Face masks can provide additional protection and the WHO has encouraged mask-wearing even among vaccinated people. The CDC updated its guidance in July to recommend that both vaccinated and unvaccinated individuals wear masks in public indoor settings in areas of high transmission to help prevent Delta’s spread and to protect others, especially those who are immuno-compromised, unvaccinated, or at risk for severe disease. The agency is also recommending universal indoor masking for all teachers, staff, students, and visitors to K-12 schools.
Of course, there are many people who cannot get the vaccine, because their doctor has advised them against it for health reasons or because personal logistics or difficulties have created roadblocks—or they may choose not to get it. Will the Delta variant be enough to encourage those who can get vaccinated to do so? No one knows for sure, but it’s possible, says Dr. Wilson, who encourages anyone who has questions about vaccination to talk to their family doctor.
“When there are local outbreaks, vaccine rates go up,” Dr. Wilson says. “We know that if someone you know gets really sick and goes to the hospital, it can change your risk calculus a little bit. That could start happening more. I’m hopeful we see vaccine rates go up.”

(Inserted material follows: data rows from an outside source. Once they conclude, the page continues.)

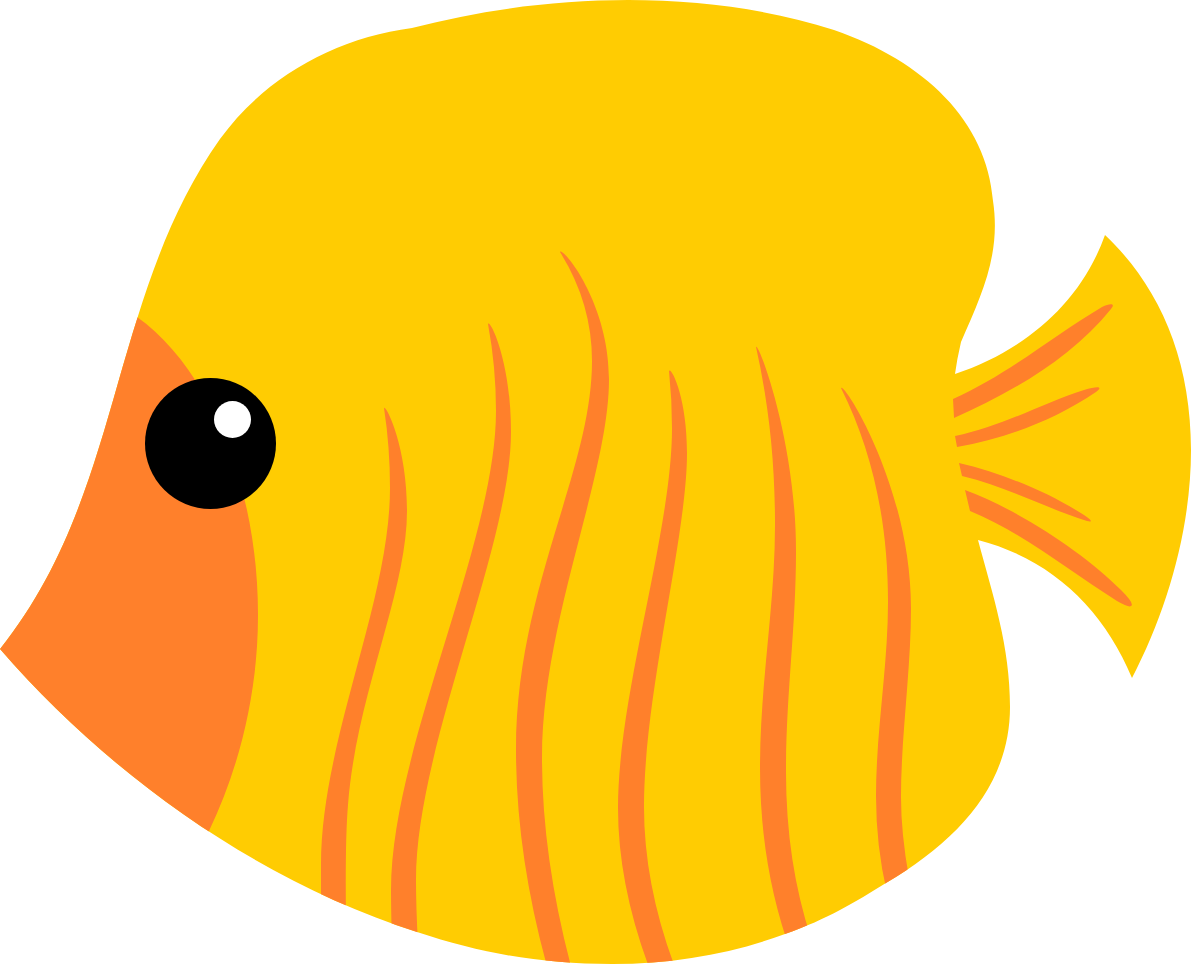
<!DOCTYPE html>
<html lang="en">
<head>
<meta charset="utf-8">
<title>Yellow fish</title>
<style>
:root { --paper: #fff; --body: #ffcc02; --stripe: #ff802b; --eye: #000; --glint: #fff; }
html, body { margin: 0; background: var(--paper); overflow: hidden; }
svg { display: block; width: 1191px; height: 964px; }
.body { fill: var(--body); }
.face, .stripes, .tail-rays { fill: var(--stripe); }
.eye { fill: var(--eye); }
.glint { fill: var(--glint); }
</style>
</head>
<body>
<svg viewBox="0 0 1191 964" role="img" aria-label="Yellow fish with orange stripes">
  <defs>
    <path id="fish-body" d="M0 649C64 569 91 478 118 383C143 297 167 214 220 139C264 78 335 38 412 28C550 -8 706 -11 834 30C924 61 987 121 993 201C1001 254 982 294 961 342Q957 359 955 374C1023 351 1080 305 1105 235C1158 285 1191 357 1191 450C1191 529 1167 611 1132 678C1103 608 1051 559 978 540C993 596 1010 646 1010 707C1010 784 959 840 886 883C855 902 828 919 785 934C734 953 676 964 612 964C543 964 483 954 417 932C258 881 109 775 0 649Z"/>
    <clipPath id="body-clip"><use href="#fish-body"/></clipPath>
  </defs>
  <use class="body" href="#fish-body"/>
  <g clip-path="url(#body-clip)">
    <path class="face" d="M130 313L137 317C204 364 258 478 258 615C258 692 240 766 209 831L200 860H-10V640Z"/>
    <g class="stripes">
      <path d="M384 408C386 405 407 446 407 511C407 592 356 696 348 805Q345 840 346 920H321V865C321 740 390 602 390 488Q390 447 384 408Z"/>
      <path d="M488 324C490 319 511 361 511 432C511 547 416 746 416 880Q416 906 418 945H392Q391 910 391 890C391 749 496 543 496 411Q496 367 488 324Z"/>
      <path d="M560 252C562 246 609 302 609 379C609 476 542 620 542 758Q542 858 572 970H548Q516 855 516 750C516 588 592 471 592 361Q592 303 560 252Z"/>
      <path d="M669 371C671 366 687 397 687 453C687 537 644 692 644 807Q644 886 676 970H650Q618 885 618 808C618 693 672 532 672 428Q672 400 669 371Z"/>
      <path d="M756 347C758 341 796 440 796 551C796 629 786 694 786 772Q786 862 811 938H786Q760 859 760 768C760 683 775 607 775 525C775 462 769 405 756 347Z"/>
      <path d="M841 388C844 382 911 487 911 608C911 671 901 735 901 797Q901 833 909 878L887 893Q876 846 876 796C876 731 888 667 888 602C888 523 873 452 841 388Z"/>
    </g>
    <g class="tail-rays">
      <path d="M953 399C1009 374 1053 336 1102 307C1110 303 1116 303 1111 309C1070 360 1008 394 954 418Z"/>
      <path d="M955 436C1001 427 1043 403 1084 390C1097 386 1104 386 1096 392C1053 421 1006 438 957 447Z"/>
      <path d="M959 463C1006 474 1051 494 1084 515Q1096 523 1087 521C1043 507 1005 486 962 476Z"/>
      <path d="M965 490C1021 511 1084 553 1121 590Q1135 604 1131 606Q1129 608 1117 601C1069 571 1025 534 970 511Z"/>
    </g>
  </g>
  <circle class="eye" cx="210.500" cy="443.500" r="65.500"/>
  <circle class="glint" cx="232.500" cy="419.500" r="18.500"/>
</svg>
</body>
</html>
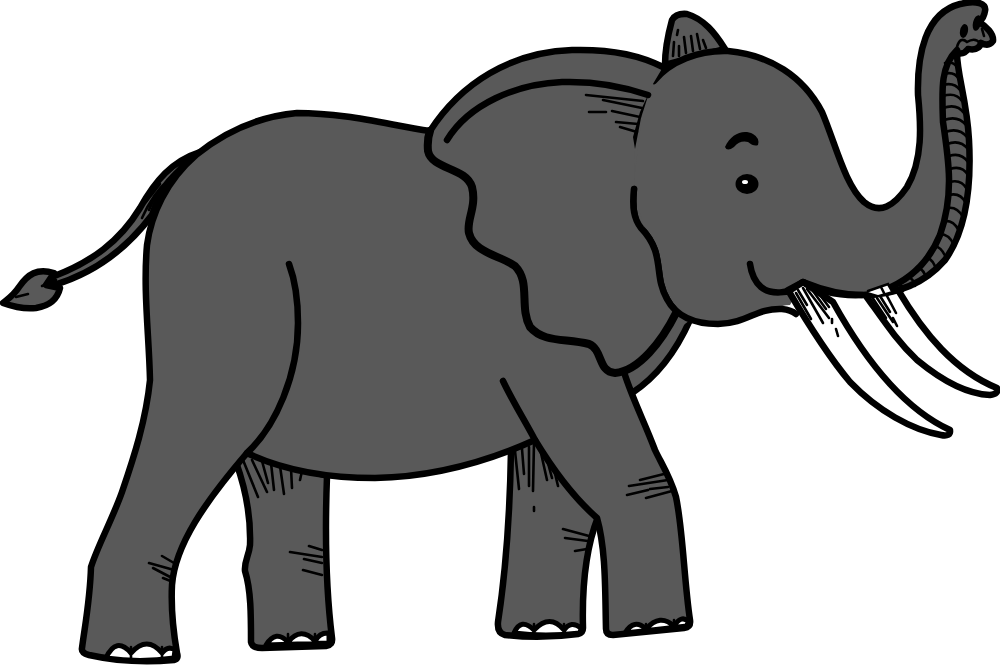
<!DOCTYPE html>
<html lang="en">
<head>
<meta charset="utf-8">
<title>Elephant</title>
<style>
:root { --skin: #595959; --ink: #000; --paper: #fff; }
html, body { margin: 0; background: var(--paper); overflow: hidden; }
svg { display: block; width: 1000px; height: 668px; }
.skin { fill: var(--skin); }
.ivory { fill: var(--paper); }
.outline { stroke: var(--ink); stroke-width: 6.5; stroke-linejoin: round; stroke-linecap: round; }
.line { fill: none; }
.bold { stroke-width: 8; }
.fine { stroke: var(--ink); stroke-width: 2.6; stroke-linecap: round; fill: none; }
.nail { fill: var(--paper); stroke: var(--ink); stroke-width: 5; stroke-linejoin: round; }
.ink { fill: var(--ink); }
</style>
</head>
<body>
<svg viewBox="0 0 1000 668" role="img" aria-label="Walking elephant with raised trunk">
  <g id="tail">
    <path class="skin outline" d="M200 152C172 161 155 181 140 208C120 241 92 262 52 277L54 285C98 272 128 247 152 215C160 190 174 172 200 152Z"/>
    <path class="fine" d="M182 166C165 179 156 194 149 210M170 178C157 190 148 204 142 218M160 184L146 202"/>
    <path class="skin outline" d="M54 273C37 268 28 274 19 287C14 295 8 299 3 303C14 307 27 309 36 308C48 306 57 301 60 288L46 285Z"/>
    <path class="fine" d="M42 286L56 280M16 297L28 294"/>
  </g>

  <g id="far-legs">
    <path class="skin outline" d="M236 462C246 490 251 516 250 545C249 556 244 561 245 571C251 590 251 615 251 642Q252 648 262 648L326 646Q333 645 332 638C326 590 325 530 327 476L245 452Z"/>
    <path class="fine" d="M243 460L258 497M252 460L267 492M262 461L268 483M271 463L274 490M280 466L284 494M291 468L292 488M302 471L300 480M290 552L322 557M304 559L322 563M303 570L322 575M309 546L322 550"/>
    <path class="nail" d="M266 645Q276 629 288 642Q301 626 315 641Q320 632 329 633L329 643Z"/>
    <path class="fine" d="M288 634V645M315 634V645" stroke-width="5"/>
    <path class="skin outline" d="M511 450C510 510 506 570 498 622Q497 633 505 635C530 638 556 637 578 634Q583 633 583 628C582 590 585 550 598 517L535 438Z"/>
    <path class="fine" d="M515 451L519 489M522 449L524 474M529 447V486M534 442L533 491M539 444L547 480M545 452L552 478M552 461L558 486M534 507V511M563 529L589 536M565 538L588 541M575 551L587 549"/>
    <path class="nail" d="M514 633Q521 617 534 630Q550 613 564 630Q571 620 581 628L580 633Q545 637 514 633Z"/>
    <path class="fine" d="M534 624V634M564 624V634"/>
  </g>

  <g id="neck-behind-ear">
    <path class="skin outline" d="M690 320C678 347 661 374 632 393L618 370L674 312Z"/>
  </g>

  <g id="body">
    <path class="skin" d="M430 131C385 124 345 113 297 113C254 117 222 134 196 155C166 181 151 215 147 245C143 290 149 335 150 380C146 420 134 457 122 492C112 520 98 545 91 567C90 600 85 625 82 648Q81 653 89 655C120 662 150 662 174 660Q179 659 177 653C173 630 171 605 172 585C175 545 205 502 247 453C287 472 330 478 375 478C430 477 484 463 535 440C552 468 573 497 597 518C606 550 605 590 606 629Q606 635 613 635L684 628Q691 627 690 620C684 580 683 530 676 497C670 476 661 463 655 450C645 423 632 398 624 372L690 320L640 110Z"/>
    <path class="outline line" d="M430 131C385 124 345 113 297 113C254 117 222 134 196 155C166 181 151 215 147 245C143 290 149 335 150 380C146 420 134 457 122 492C112 520 98 545 91 567C90 600 85 625 82 648Q81 653 89 655C120 662 150 662 174 660Q179 659 177 653C173 630 171 605 172 585C175 545 205 502 247 453C287 472 330 478 375 478C430 477 484 463 535 440C552 468 573 497 597 518C606 550 605 590 606 629Q606 635 613 635L684 628Q691 627 690 620C684 580 683 530 676 497C670 476 661 463 655 450C645 423 632 398 624 372"/>
    <path class="outline line" stroke-width="5" d="M247 453C276 426 298 375 298 323C298 299 295 280 289 264M535 440C525 421 513 402 503 381"/>
    <path class="fine" d="M149 563L174 570M153 568L172 578M163 578L173 582M162 556L174 563M629 486L668 480M640 480L664 474M627 495L648 490M646 498L672 491M650 489L668 487"/>
    <path class="nail" d="M106 658Q116 636 131 653Q147 635 162 653Q168 645 175 650L174 658Q140 663 106 658Z"/>
    <path class="fine" d="M131 647V659M162 647V659"/>
    <path class="nail" d="M625 633Q634 618 646 629Q660 613 674 626Q681 615 688 621L687 626Z"/>
    <path class="fine" d="M646 624V632M674 620V628"/>
  </g>

  <g id="far-ear">
    <path class="skin outline" d="M665 65C665 45 669 31 672 20Q676 13 687 14C704 19 715 33 725 49Z"/>
    <path class="fine" d="M673 56L674 42M679 56V46M686 53L684 37M693 51L691 36M700 49L697 34M706 48L703 40M677 35L678 30"/>
  </g>

  <g id="far-tusk">
    <path class="ivory outline" d="M866 296C884 321 897 341 917 360C940 379 966 394 990 395Q999 394 997 388C955 371 924 334 898 290Z"/>
    <path class="fine" d="M872 297L886 318M880 296L890 312M887 296L896 313M877 298L893 322M893 318L897 326"/>
  </g>

  <g id="head">
    <path class="skin" d="M663 68C680 55 703 50 728 50C770 55 803 76 822 112C836 145 845 185 864 202C880 215 894 206 907 187C923 160 921 125 918 95C917 55 925 13 960 4C976 0 987 3 985 11Q984 18 979 22C986 26 994 34 993 41Q989 47 981 43Q979 51 968 49Q964 55 957 53C957 75 967 100 969 140C972 195 963 235 945 260C925 283 897 295 862 295C840 295 820 289 803 282L790 305C760 307 745 327 712 324C682 322 662 304 660 285L633 188L645 90Z"/>
    <path class="outline line" d="M654 81C670 61 699 50 728 51C770 55 803 76 822 112C836 145 845 185 864 202C880 215 894 206 907 187C923 160 921 125 918 95C917 55 925 13 960 4C976 0 987 3 985 11Q984 18 979 22C986 26 994 34 993 41Q989 47 981 43Q979 51 968 49Q964 55 957 53C957 75 967 100 969 140C972 195 963 235 945 260C925 283 897 295 862 295C840 295 820 289 803 282C790 296 769 294 761 287C753 280 751 271 750 264"/>
    <path class="outline line" d="M634 189C632 208 634 219 641 228C666 254 653 275 667 299C675 314 691 324 718 324C749 323 755 308 782 309Q791 310 796 314"/>
    <path class="outline line" stroke-width="5" d="M957 50C940 66 942 92 943 122C949 162 954 195 940 235C929 262 910 280 884 290"/>
    <path class="fine" id="trunk-ridges" d="M945 63Q953 61 957 67M944 74Q954 71 959 79M943 85Q954 82 960 90M943 96Q956 92 962 101M943 108Q957 103 964 113M944 120Q958 115 966 125M945 132Q959 127 967 137M947 144Q960 139 968 149M949 156Q961 152 968 162M950 169Q962 165 968 175M950 182Q961 179 967 189M949 195Q960 192 966 203M947 208Q957 206 963 217M944 221Q954 220 959 231M940 234Q949 234 954 245M934 246Q942 247 946 258M926 257Q934 260 936 270M917 267Q925 270 926 279M907 276Q914 279 915 286M897 283Q903 285 903 291"/>
    <ellipse class="ink" cx="964" cy="31" rx="4" ry="7" transform="rotate(12 964 31)"/>
    <ellipse class="ink" cx="977" cy="23" rx="4" ry="8" transform="rotate(14 977 23)"/>
    <path class="fine" d="M957 47Q960 36 967 42Q975 37 980 43M982 29L984 36"/>
    <path class="ivory" d="M868 292L888 284L892 291L878 295Z"/>
    <path class="fine" d="M868 291L888 284L892 291M881 287L884 293"/>
  </g>

  <g id="face">
    <path class="ink" d="M725 147C731 134 743 129 753 134Q760 138 758 145Q754 147 748 142Q740 140 734 147Q727 152 725 147Z"/>
    <ellipse class="ink" cx="747" cy="184" rx="11.5" ry="10"/>
    <ellipse class="ivory" cx="745" cy="182" rx="3" ry="2"/>
  </g>

  <g id="near-tusk">
    <path class="ivory outline" d="M788 290C808 324 829 357 850 382C878 411 912 430 941 435Q951 437 950 430C902 408 864 358 833 302L803 282Z"/>
    <path class="fine" d="M796 293L811 319M803 288L823 323M807 289L829 318M813 291L826 309M820 295L829 307M798 290L807 305M832 319V323M836 329L838 336"/>
    <path class="outline line" d="M789 291L803 282C818 291 839 296 862 295"/>
  </g>

  <g id="near-ear">
    <path class="skin" d="M430 131C461 83 511 52 572 50C607 49 638 54 663 67L647 94L635 147L634 190C634 225 658 235 657 263Q658 295 676 313C662 341 639 371 615 373C598 372 603 350 589 344C565 338 544 343 530 327C519 307 531 282 515 266C499 255 474 253 469 233C466 220 477 207 472 187C466 167 432 170 428 151Q427 139 430 131Z"/>
    <path class="outline line" d="M430 131C461 83 511 52 572 50C607 49 638 54 663 67"/>
    <path class="outline line bold" d="M430 131Q427 139 428 151C432 170 466 167 472 187C477 207 466 220 469 233C474 253 499 255 515 266C531 282 519 307 530 327C544 343 565 338 589 344C603 350 598 372 615 373C639 371 662 341 676 313"/>
    <path class="outline line" d="M447 140C469 104 516 84 562 82C594 81 622 86 648 95"/>
    <path class="ink" d="M649 93L641 118L635 149L633 137L640 112Z"/>
    <path class="fine" d="M586 95L643 101M603 100L642 108M589 112H606M612 111L640 117M616 122L638 124M620 127L637 132M635 190Q633 210 641 228"/>
    <path class="outline line" d="M634 189C632 208 634 219 641 228C666 254 653 275 667 299Q670 305 676 311"/>
  </g>
</svg>
</body>
</html>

Originally written on: https://www.yalemedicine.org/news/5-things-to-know-delta-variant-covid